Cats seem to come in an endless variety of coat colors and patterns. Not only is rich variety seen in the more common domestic shorthair breed, but also various types of purebred cats as well. Some coat patterns and colors can be rarer than others, but you wouldn’t think of brown as a rarity, or would you?
Brown is an incredibly common color in dogs, but what about cats? Now that you think about it, you have probably never seen a chocolatey brown cat. That’s because brown cats are rare, extremely rare. But why? Let’s find out!
It’s All About Genetics
While brown tabby cats are not hard to find, chocolate brown and cinnamon-colored cats are hardly ever seen. They do exist, and even as recognized coat color in some of the purebred lines. The reason for the rarity is because a cat with a brown coat has a gene variant that works to reduce the black pigmentation in the coat, resulting in brown coloration.
Interestingly, brown coat colors were the result of a mutation of the gene that produces black pigment mentation. The rarity all comes down to recessive genes, melanin, and melanin’s two structural components eumelanin (shades of brown and black) and pheomelanin (red and yellow coloration), which is predominant in both black and brown hair.
Certain genetic codes produce the color black, while there are recessive genetic codes with different amounts of eumelanin within the feline primary genes that cause the brown coloration. This gene variant is not so common in cats, but the Havanna Brown and the Oriental Shorthair are great examples of purebreds that showcase a rich chocolate brown color.
What Recognized Cat Breeds Come in Brown Coloration?
1. Havana Brown
The rare Havana Brown is the only cat breed that is known as a true chocolate color. This breed was produced by combining the Siamese, black domestic shorthairs, and the Russian Blue. Not only are they a solid chestnut brown, so are their whiskers. Speaking of rare though, there are only said to be about 1,000 Havana Browns left in the world and there is hardly anything remaining in the current gene pool.
2. Oriental Shorthair
These chatty entertainers also come in a full brown coat coloration and cinnamon coloration. Originating from crossbreeding the Siamese with a variety of others, the Oriental Shorthair eventually made its way into purebred recognition. They have a unique stunning appearance with their lean bodies and triangular heads.
3. York Chocolate

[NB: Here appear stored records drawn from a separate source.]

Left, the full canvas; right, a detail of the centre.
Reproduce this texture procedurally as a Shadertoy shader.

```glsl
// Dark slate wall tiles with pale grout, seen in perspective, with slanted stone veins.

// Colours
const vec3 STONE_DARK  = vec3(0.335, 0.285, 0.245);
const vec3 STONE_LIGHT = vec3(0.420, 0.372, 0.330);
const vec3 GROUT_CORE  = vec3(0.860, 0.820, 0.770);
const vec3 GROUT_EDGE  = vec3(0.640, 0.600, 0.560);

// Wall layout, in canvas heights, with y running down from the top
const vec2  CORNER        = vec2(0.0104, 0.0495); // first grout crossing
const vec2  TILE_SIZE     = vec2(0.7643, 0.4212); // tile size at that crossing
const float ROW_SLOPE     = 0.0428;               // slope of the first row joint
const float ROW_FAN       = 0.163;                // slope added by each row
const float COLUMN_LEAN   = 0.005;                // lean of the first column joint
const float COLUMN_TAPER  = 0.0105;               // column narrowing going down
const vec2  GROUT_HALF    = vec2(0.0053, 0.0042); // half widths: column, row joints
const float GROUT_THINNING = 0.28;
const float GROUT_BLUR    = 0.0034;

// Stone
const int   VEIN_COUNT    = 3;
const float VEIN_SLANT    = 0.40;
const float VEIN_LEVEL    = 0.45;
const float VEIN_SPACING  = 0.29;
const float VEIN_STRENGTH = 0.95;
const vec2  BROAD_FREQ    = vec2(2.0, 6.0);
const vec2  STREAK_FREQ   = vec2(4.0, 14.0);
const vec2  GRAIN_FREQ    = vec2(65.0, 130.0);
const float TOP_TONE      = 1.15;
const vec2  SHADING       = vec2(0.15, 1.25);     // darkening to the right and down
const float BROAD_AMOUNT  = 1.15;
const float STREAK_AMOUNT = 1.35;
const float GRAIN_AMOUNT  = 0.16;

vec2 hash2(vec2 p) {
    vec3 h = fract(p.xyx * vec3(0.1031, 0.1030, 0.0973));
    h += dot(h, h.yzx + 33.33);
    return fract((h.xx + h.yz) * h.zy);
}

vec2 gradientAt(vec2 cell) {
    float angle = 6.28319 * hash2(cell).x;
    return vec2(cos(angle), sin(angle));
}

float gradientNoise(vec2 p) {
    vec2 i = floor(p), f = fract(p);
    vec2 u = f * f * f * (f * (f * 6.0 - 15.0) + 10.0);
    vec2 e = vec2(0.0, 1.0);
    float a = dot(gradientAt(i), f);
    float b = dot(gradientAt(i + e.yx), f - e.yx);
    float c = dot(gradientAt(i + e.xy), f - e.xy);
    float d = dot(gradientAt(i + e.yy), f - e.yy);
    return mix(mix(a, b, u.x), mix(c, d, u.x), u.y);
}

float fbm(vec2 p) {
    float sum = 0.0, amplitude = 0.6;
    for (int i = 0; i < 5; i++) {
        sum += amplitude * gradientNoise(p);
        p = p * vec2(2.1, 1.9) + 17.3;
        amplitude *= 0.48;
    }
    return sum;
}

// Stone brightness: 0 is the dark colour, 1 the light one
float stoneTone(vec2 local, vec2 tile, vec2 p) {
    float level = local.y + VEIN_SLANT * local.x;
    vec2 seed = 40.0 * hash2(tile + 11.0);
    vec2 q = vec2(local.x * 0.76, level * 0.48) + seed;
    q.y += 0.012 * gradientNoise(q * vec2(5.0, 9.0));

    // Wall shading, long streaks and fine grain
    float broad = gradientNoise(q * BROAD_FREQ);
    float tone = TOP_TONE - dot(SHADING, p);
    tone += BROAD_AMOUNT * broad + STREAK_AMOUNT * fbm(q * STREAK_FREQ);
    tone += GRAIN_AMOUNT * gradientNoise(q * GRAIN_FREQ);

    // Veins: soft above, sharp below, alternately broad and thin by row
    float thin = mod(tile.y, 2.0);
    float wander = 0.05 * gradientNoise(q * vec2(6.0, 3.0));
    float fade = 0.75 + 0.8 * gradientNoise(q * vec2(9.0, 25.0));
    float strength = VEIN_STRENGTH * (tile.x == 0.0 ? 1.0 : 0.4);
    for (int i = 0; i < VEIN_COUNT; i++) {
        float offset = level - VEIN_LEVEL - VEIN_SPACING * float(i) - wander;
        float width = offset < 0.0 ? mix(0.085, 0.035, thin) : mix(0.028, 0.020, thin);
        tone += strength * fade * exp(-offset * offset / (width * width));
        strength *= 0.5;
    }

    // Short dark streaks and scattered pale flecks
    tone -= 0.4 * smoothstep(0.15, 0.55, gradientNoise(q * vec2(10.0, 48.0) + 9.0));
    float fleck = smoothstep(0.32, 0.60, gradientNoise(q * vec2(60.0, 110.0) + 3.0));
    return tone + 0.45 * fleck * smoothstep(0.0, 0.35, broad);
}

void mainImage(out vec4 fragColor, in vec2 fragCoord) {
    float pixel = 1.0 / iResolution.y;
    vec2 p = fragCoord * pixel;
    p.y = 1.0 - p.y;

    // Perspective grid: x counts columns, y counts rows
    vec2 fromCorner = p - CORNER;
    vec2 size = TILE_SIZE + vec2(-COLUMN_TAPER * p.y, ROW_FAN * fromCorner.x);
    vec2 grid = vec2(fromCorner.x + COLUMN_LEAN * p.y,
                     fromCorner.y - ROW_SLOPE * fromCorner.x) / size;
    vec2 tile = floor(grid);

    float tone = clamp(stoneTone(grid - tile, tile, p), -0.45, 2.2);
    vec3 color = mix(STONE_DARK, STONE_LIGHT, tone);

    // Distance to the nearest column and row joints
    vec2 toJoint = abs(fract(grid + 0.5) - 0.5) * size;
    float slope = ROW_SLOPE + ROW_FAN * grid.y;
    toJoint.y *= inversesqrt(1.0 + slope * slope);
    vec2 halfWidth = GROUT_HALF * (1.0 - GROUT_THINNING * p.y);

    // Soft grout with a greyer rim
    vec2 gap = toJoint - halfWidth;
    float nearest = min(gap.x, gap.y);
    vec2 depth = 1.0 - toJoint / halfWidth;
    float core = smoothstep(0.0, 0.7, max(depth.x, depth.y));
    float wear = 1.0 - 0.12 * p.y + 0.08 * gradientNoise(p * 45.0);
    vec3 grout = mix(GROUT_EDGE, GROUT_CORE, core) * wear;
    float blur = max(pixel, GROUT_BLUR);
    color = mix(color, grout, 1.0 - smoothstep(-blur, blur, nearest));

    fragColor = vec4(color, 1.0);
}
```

The semi-longhaired York Chocolate has a darker brown coat. This breed first appeared in the 1980s and doesn’t have nearly as much recognition as some other breeds. York Chocolates have a coat that typically darkens as they age. They can have chocolate brown, bicolor chocolate, white or bicolor chocolate., and lilac coat colorations.
4. Burmese Cat
Introduced to the United States in the 1930s, the Burmese Cat had their solid brown coat isolated through selective breeding. They have four recognized colors including sable (rich, dark brown,) champagne (warm beige,) platinum (pale gray,) and blue (medium gray with fawn undertones.)
5. British Shorthair
These little teddy bears with round, chubby cheeks, thick, soft coats, and large, amber-colored eyes come in a wide variety of colors. Chocolate British Shorthairs got their coat coloration through crossbreeding with chocolate Persians.
They can vary from any shade of chocolate from super light to very dark, but breed standard does not allow any other hair colors mixed in. Don’t forget the cinnamon color variation they are produced in as well; it complements those amber eyes.
The chocolate Persian comes in many different shades of brown and is one of the rarer coat colorations among the Persian breeds. As mentioned, the chocolate Persians help by providing their genetics that led to the British Shorthair.
7. Devon Rex
The slender, wavy-coated, tall-eared Devon Rex also gets recognition for their brown coloration. These cats come in a wider variety of coat colors, including the rich chestnut brown.
Brown cats are rare, but not impossible to find. You will be much less likely to find a stray brown cat wandering around than most other coat colorations. You can look into some of the purebred cats that come in recognized brown coloration for their breed standard.
All in all, this is a result of genetic mutation and recessive genes. Selective breeding has to take place to produce brown and cinnamon-colored cats and it’s not commonly floating around the gene pool.
Featured image Credit: Joan Wozniak, Shutterstock